Data for processing:
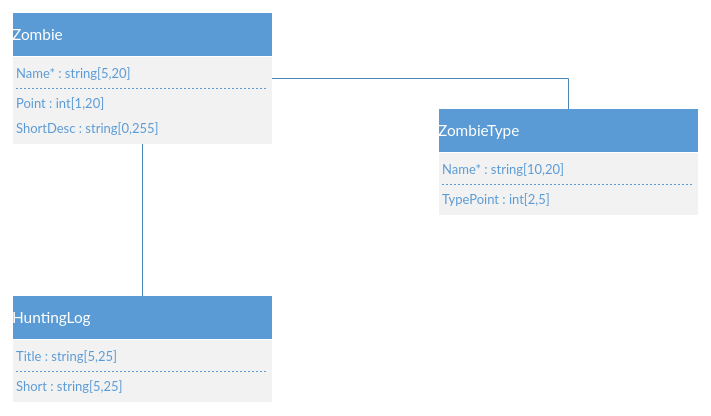
<!DOCTYPE html>
<html lang="en">
<head>
<meta charset="utf-8">
<title>Zombie class diagram</title>
<style>
:root {
  --blue: #5b9bd5;
  --line: #4a86b8;
  --panel: #f2f2f2;
  --paper: #ffffff;
}
* { box-sizing: border-box; margin: 0; padding: 0; }
html, body { width: 711px; height: 416px; overflow: hidden; background: var(--paper); }
.diagram {
  position: relative;
  width: 711px;
  height: 416px;
  overflow: hidden;
  font-family: Lato, sans-serif;
}
.connectors { position: absolute; inset: 0; fill: none; stroke: var(--line); stroke-width: 1; }
.entity { position: absolute; width: 259px; display: flex; flex-direction: column; gap: 1px; }
.zombie { left: 13px; top: 13px; }
.zombie-type { left: 439px; top: 109px; }
.hunting-log { left: 13px; top: 296px; }
.entity h2 {
  height: 43px;
  background: var(--blue);
  color: var(--paper);
  font-size: 15.4px;
  font-weight: 400;
  line-height: 43px;
  text-indent: -1px;
}
.fields {
  list-style: none;
  padding: 0 5px 3px 3px;
  background: var(--panel);
  color: var(--blue);
  font-size: 13px;
  line-height: 25px;
  white-space: nowrap;
}
.fields .key {
  height: 32px;
  margin-bottom: 2px;
  line-height: 32px;
  background: repeating-linear-gradient(90deg, var(--blue) 0 2px, transparent 2px 4px) bottom / 100% 1px no-repeat;
}
</style>
</head>
<body>
<main class="diagram">
  <svg class="connectors" width="711" height="416" viewBox="0 0 711 416" aria-hidden="true">
    <path d="M272 78.5H568.5V109"/>
    <path d="M142.5 144V296"/>
  </svg>

  <section class="entity zombie">
    <h2>Zombie</h2>
    <ul class="fields">
      <li class="key">Name* : string[5,20]</li>
      <li>Point : int[1,20]</li>
      <li>ShortDesc : string[0,255]</li>
    </ul>
  </section>

  <section class="entity zombie-type">
    <h2>ZombieType</h2>
    <ul class="fields">
      <li class="key">Name* : string[10,20]</li>
      <li>TypePoint : int[2,5]</li>
    </ul>
  </section>

  <section class="entity hunting-log">
    <h2>HuntingLog</h2>
    <ul class="fields">
      <li class="key">Title : string[5,25]</li>
      <li>Short : string[5,25]</li>
    </ul>
  </section>
</main>
</body>
</html>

Exercise details: Skipping all pictures, set the listing down exactly as written.

Response to this exercise:
<!DOCTYPE html>
<html lang="en">
<head>
<meta charset="utf-8">
<title>Zombie class diagram</title>
<style>
:root {
  --blue: #5b9bd5;
  --line: #4a86b8;
  --panel: #f2f2f2;
  --paper: #ffffff;
}
* { box-sizing: border-box; margin: 0; padding: 0; }
html, body { width: 711px; height: 416px; overflow: hidden; background: var(--paper); }
.diagram {
  position: relative;
  width: 711px;
  height: 416px;
  overflow: hidden;
  font-family: Lato, sans-serif;
}
.connectors { position: absolute; inset: 0; fill: none; stroke: var(--line); stroke-width: 1; }
.entity { position: absolute; width: 259px; display: flex; flex-direction: column; gap: 1px; }
.zombie { left: 13px; top: 13px; }
.zombie-type { left: 439px; top: 109px; }
.hunting-log { left: 13px; top: 296px; }
.entity h2 {
  height: 43px;
  background: var(--blue);
  color: var(--paper);
  font-size: 15.4px;
  font-weight: 400;
  line-height: 43px;
  text-indent: -1px;
}
.fields {
  list-style: none;
  padding: 0 5px 3px 3px;
  background: var(--panel);
  color: var(--blue);
  font-size: 13px;
  line-height: 25px;
  white-space: nowrap;
}
.fields .key {
  height: 32px;
  margin-bottom: 2px;
  line-height: 32px;
  background: repeating-linear-gradient(90deg, var(--blue) 0 2px, transparent 2px 4px) bottom / 100% 1px no-repeat;
}
</style>
</head>
<body>
<main class="diagram">
  <svg class="connectors" width="711" height="416" viewBox="0 0 711 416" aria-hidden="true">
    <path d="M272 78.5H568.5V109"/>
    <path d="M142.5 144V296"/>
  </svg>

  <section class="entity zombie">
    <h2>Zombie</h2>
    <ul class="fields">
      <li class="key">Name* : string[5,20]</li>
      <li>Point : int[1,20]</li>
      <li>ShortDesc : string[0,255]</li>
    </ul>
  </section>

  <section class="entity zombie-type">
    <h2>ZombieType</h2>
    <ul class="fields">
      <li class="key">Name* : string[10,20]</li>
      <li>TypePoint : int[2,5]</li>
    </ul>
  </section>

  <section class="entity hunting-log">
    <h2>HuntingLog</h2>
    <ul class="fields">
      <li class="key">Title : string[5,25]</li>
      <li>Short : string[5,25]</li>
    </ul>
  </section>
</main>
</body>
</html>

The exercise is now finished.